> EXERCISE DIRECTIONS
Taking the line with "480Q410 560 480" as the first and the line with "490Q425 600 582" as the last, set down exactly every line in that range from the entries below, and no more.

(Document images with source code)
══════════════════════════════

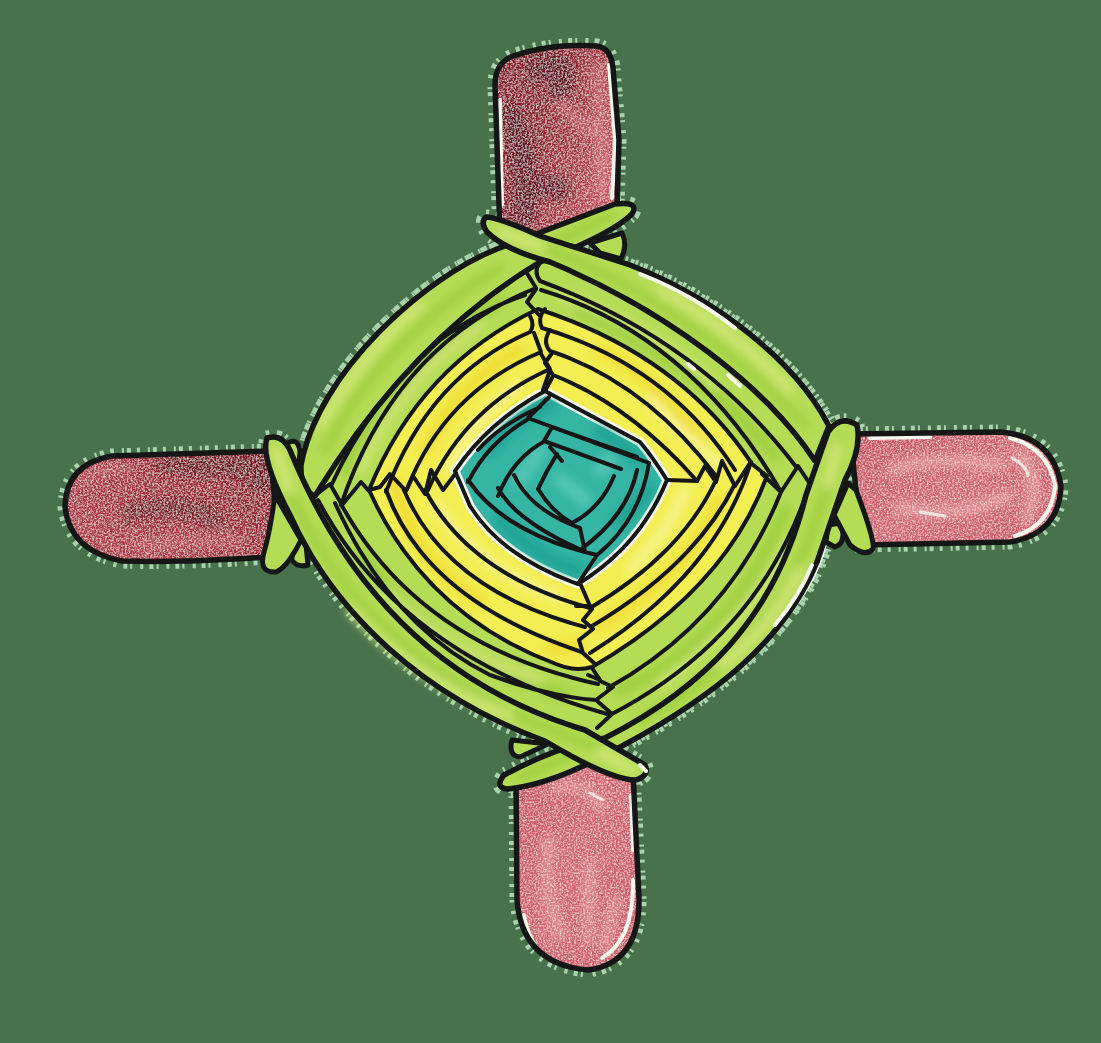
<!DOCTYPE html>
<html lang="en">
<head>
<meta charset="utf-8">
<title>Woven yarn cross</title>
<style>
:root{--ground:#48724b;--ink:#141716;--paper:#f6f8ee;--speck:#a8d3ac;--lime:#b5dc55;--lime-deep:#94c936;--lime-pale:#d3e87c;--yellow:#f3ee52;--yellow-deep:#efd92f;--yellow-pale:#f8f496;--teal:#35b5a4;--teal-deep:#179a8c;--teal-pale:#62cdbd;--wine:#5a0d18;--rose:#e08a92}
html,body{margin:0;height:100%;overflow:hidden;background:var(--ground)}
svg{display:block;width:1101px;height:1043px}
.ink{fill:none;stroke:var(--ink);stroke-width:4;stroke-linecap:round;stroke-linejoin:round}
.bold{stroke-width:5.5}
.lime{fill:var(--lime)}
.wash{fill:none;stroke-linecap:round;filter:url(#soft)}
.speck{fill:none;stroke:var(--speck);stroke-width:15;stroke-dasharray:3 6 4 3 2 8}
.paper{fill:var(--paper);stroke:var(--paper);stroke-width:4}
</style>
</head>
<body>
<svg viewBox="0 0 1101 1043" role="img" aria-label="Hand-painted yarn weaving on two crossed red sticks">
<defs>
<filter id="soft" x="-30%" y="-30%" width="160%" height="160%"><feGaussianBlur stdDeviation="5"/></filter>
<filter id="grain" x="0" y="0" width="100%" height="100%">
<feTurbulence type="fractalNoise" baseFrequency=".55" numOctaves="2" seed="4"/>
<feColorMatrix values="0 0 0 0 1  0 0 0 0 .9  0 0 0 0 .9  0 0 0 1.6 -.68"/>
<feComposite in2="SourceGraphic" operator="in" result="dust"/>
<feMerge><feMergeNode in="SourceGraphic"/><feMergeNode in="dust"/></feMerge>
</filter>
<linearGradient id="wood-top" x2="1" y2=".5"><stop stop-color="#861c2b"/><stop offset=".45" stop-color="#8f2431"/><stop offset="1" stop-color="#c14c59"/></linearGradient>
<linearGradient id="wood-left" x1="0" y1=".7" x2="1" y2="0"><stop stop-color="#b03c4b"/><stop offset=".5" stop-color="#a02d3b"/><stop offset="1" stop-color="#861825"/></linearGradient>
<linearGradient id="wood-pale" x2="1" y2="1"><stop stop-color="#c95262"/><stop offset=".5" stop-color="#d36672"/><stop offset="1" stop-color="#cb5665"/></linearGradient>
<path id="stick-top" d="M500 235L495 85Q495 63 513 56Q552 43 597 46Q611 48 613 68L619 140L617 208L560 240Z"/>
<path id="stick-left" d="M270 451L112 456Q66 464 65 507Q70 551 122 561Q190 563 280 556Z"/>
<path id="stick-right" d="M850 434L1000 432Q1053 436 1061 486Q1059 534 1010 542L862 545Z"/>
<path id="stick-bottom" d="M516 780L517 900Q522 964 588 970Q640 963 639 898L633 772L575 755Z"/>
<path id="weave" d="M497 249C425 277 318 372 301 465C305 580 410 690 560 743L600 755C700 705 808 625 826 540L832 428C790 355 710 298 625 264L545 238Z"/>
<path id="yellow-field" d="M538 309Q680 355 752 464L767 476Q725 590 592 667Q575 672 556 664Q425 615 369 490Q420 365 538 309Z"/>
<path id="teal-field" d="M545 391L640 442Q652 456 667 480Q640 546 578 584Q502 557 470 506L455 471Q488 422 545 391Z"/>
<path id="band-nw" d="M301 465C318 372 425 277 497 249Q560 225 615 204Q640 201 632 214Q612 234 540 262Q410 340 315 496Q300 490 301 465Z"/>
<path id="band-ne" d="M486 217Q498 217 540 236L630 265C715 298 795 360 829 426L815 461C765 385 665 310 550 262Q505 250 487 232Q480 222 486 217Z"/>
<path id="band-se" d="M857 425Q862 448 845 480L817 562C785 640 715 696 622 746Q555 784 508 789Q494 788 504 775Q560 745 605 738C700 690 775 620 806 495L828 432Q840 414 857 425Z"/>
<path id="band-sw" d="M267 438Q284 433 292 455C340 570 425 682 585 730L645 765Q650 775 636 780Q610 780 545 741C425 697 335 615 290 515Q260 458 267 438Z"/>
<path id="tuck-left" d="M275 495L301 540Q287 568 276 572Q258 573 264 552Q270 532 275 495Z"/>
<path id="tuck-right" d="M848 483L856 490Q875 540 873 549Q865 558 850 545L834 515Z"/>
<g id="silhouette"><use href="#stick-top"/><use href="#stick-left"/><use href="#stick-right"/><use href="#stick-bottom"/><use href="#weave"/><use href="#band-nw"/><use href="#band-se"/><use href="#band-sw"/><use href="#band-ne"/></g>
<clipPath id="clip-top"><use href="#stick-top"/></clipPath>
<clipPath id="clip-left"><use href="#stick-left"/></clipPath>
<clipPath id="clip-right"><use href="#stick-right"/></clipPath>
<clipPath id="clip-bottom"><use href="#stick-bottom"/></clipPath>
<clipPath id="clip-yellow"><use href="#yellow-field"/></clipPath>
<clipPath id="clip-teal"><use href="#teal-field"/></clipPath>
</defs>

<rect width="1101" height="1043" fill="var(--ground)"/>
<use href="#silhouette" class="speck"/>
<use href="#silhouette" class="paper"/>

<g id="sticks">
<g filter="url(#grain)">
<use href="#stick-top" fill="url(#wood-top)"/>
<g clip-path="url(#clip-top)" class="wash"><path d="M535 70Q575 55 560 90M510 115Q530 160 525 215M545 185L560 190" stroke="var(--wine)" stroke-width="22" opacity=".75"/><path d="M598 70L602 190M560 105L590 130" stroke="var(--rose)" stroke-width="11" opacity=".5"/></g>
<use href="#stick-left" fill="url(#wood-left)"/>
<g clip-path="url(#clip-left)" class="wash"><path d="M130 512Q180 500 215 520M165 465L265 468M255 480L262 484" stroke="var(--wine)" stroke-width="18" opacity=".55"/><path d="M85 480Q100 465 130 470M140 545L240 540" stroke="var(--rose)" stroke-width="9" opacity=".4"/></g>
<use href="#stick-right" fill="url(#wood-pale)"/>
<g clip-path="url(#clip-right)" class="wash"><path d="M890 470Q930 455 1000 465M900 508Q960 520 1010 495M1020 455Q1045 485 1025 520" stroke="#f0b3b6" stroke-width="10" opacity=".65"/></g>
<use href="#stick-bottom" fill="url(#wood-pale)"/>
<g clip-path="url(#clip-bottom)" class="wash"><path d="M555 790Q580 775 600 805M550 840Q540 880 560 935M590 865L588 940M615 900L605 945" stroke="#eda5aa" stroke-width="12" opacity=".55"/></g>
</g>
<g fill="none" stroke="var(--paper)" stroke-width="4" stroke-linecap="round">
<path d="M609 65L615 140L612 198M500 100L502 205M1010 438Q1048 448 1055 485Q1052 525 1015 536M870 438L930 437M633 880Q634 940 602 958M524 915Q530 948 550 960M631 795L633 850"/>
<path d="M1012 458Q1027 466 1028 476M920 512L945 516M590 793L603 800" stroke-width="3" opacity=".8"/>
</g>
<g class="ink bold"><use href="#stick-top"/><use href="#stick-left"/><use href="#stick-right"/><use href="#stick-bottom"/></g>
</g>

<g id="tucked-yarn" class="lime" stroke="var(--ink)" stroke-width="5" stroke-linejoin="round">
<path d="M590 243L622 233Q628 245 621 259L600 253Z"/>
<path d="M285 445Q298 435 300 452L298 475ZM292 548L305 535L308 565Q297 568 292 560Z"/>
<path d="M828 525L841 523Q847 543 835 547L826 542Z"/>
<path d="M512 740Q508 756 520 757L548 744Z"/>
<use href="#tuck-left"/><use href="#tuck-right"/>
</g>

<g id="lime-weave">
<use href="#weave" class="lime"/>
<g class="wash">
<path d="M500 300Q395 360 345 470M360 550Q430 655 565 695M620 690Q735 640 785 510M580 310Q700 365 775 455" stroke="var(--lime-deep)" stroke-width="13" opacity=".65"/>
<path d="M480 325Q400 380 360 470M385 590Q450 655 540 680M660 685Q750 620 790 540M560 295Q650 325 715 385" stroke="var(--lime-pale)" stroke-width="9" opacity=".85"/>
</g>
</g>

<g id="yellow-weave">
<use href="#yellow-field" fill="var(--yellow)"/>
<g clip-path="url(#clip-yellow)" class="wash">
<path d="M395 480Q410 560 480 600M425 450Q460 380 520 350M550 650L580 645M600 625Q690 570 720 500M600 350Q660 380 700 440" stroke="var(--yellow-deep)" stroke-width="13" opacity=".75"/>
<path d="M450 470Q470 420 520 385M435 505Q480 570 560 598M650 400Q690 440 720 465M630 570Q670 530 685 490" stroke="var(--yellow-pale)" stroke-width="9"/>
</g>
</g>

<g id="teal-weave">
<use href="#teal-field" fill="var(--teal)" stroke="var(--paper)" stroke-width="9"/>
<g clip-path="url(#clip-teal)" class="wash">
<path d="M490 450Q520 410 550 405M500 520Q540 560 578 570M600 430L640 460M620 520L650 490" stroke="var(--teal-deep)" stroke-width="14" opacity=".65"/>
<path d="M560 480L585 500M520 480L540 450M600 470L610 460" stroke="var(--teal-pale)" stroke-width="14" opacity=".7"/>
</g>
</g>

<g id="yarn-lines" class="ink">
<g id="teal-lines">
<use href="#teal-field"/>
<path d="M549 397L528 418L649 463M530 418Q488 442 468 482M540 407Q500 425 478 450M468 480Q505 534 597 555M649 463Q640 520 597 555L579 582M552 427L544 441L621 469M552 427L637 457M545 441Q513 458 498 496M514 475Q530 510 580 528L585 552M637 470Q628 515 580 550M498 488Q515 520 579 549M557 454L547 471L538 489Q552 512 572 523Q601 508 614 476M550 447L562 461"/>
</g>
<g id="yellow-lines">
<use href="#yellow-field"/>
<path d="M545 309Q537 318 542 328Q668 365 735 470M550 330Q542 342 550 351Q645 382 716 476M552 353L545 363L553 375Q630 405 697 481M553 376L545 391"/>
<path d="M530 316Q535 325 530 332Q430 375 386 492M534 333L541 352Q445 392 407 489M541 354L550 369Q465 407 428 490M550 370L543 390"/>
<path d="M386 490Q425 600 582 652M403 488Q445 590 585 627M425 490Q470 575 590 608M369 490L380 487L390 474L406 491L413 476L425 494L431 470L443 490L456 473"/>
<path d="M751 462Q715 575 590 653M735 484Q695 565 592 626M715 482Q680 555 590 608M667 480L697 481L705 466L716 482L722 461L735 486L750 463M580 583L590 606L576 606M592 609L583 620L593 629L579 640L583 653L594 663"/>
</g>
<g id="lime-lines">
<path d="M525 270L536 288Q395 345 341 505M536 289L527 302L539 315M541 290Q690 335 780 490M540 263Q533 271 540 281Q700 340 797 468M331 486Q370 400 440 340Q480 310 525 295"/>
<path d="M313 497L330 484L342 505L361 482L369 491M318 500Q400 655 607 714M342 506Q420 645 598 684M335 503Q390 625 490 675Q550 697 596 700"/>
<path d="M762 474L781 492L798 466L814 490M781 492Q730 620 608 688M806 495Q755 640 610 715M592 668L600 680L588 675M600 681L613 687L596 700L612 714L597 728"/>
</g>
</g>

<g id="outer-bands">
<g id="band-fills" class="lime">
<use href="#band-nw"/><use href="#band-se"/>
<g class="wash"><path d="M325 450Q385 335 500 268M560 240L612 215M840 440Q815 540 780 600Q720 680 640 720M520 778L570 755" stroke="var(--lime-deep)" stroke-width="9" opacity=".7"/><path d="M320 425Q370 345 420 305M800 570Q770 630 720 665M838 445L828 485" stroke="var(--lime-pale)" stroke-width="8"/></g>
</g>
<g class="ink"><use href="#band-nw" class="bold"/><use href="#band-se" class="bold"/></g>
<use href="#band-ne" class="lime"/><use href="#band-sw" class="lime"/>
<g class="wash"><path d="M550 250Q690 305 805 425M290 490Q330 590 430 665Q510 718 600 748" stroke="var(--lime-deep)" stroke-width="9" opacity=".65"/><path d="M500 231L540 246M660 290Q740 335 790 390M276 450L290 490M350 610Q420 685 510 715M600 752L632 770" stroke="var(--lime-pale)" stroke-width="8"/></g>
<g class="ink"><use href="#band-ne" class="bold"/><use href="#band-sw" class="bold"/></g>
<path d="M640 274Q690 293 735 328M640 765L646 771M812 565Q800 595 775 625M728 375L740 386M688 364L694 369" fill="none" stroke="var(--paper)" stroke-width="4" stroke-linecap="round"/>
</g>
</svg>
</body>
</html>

══════════════════════════════

> RESULT
<path d="M395 480Q410 560 480 600M425 450Q460 380 520 350M550 650L580 645M600 625Q690 570 720 500M600 350Q660 380 700 440" stroke="var(--yellow-deep)" stroke-width="13" opacity=".75"/>
<path d="M450 470Q470 420 520 385M435 505Q480 570 560 598M650 400Q690 440 720 465M630 570Q670 530 685 490" stroke="var(--yellow-pale)" stroke-width="9"/>
</g>
</g>

<g id="teal-weave">
<use href="#teal-field" fill="var(--teal)" stroke="var(--paper)" stroke-width="9"/>
<g clip-path="url(#clip-teal)" class="wash">
<path d="M490 450Q520 410 550 405M500 520Q540 560 578 570M600 430L640 460M620 520L650 490" stroke="var(--teal-deep)" stroke-width="14" opacity=".65"/>
<path d="M560 480L585 500M520 480L540 450M600 470L610 460" stroke="var(--teal-pale)" stroke-width="14" opacity=".7"/>
</g>
</g>

<g id="yarn-lines" class="ink">
<g id="teal-lines">
<use href="#teal-field"/>
<path d="M549 397L528 418L649 463M530 418Q488 442 468 482M540 407Q500 425 478 450M468 480Q505 534 597 555M649 463Q640 520 597 555L579 582M552 427L544 441L621 469M552 427L637 457M545 441Q513 458 498 496M514 475Q530 510 580 528L585 552M637 470Q628 515 580 550M498 488Q515 520 579 549M557 454L547 471L538 489Q552 512 572 523Q601 508 614 476M550 447L562 461"/>
</g>
<g id="yellow-lines">
<use href="#yellow-field"/>
<path d="M545 309Q537 318 542 328Q668 365 735 470M550 330Q542 342 550 351Q645 382 716 476M552 353L545 363L553 375Q630 405 697 481M553 376L545 391"/>
<path d="M530 316Q535 325 530 332Q430 375 386 492M534 333L541 352Q445 392 407 489M541 354L550 369Q465 407 428 490M550 370L543 390"/>
<path d="M386 490Q425 600 582 652M403 488Q445 590 585 627M425 490Q470 575 590 608M369 490L380 487L390 474L406 491L413 476L425 494L431 470L443 490L456 473"/>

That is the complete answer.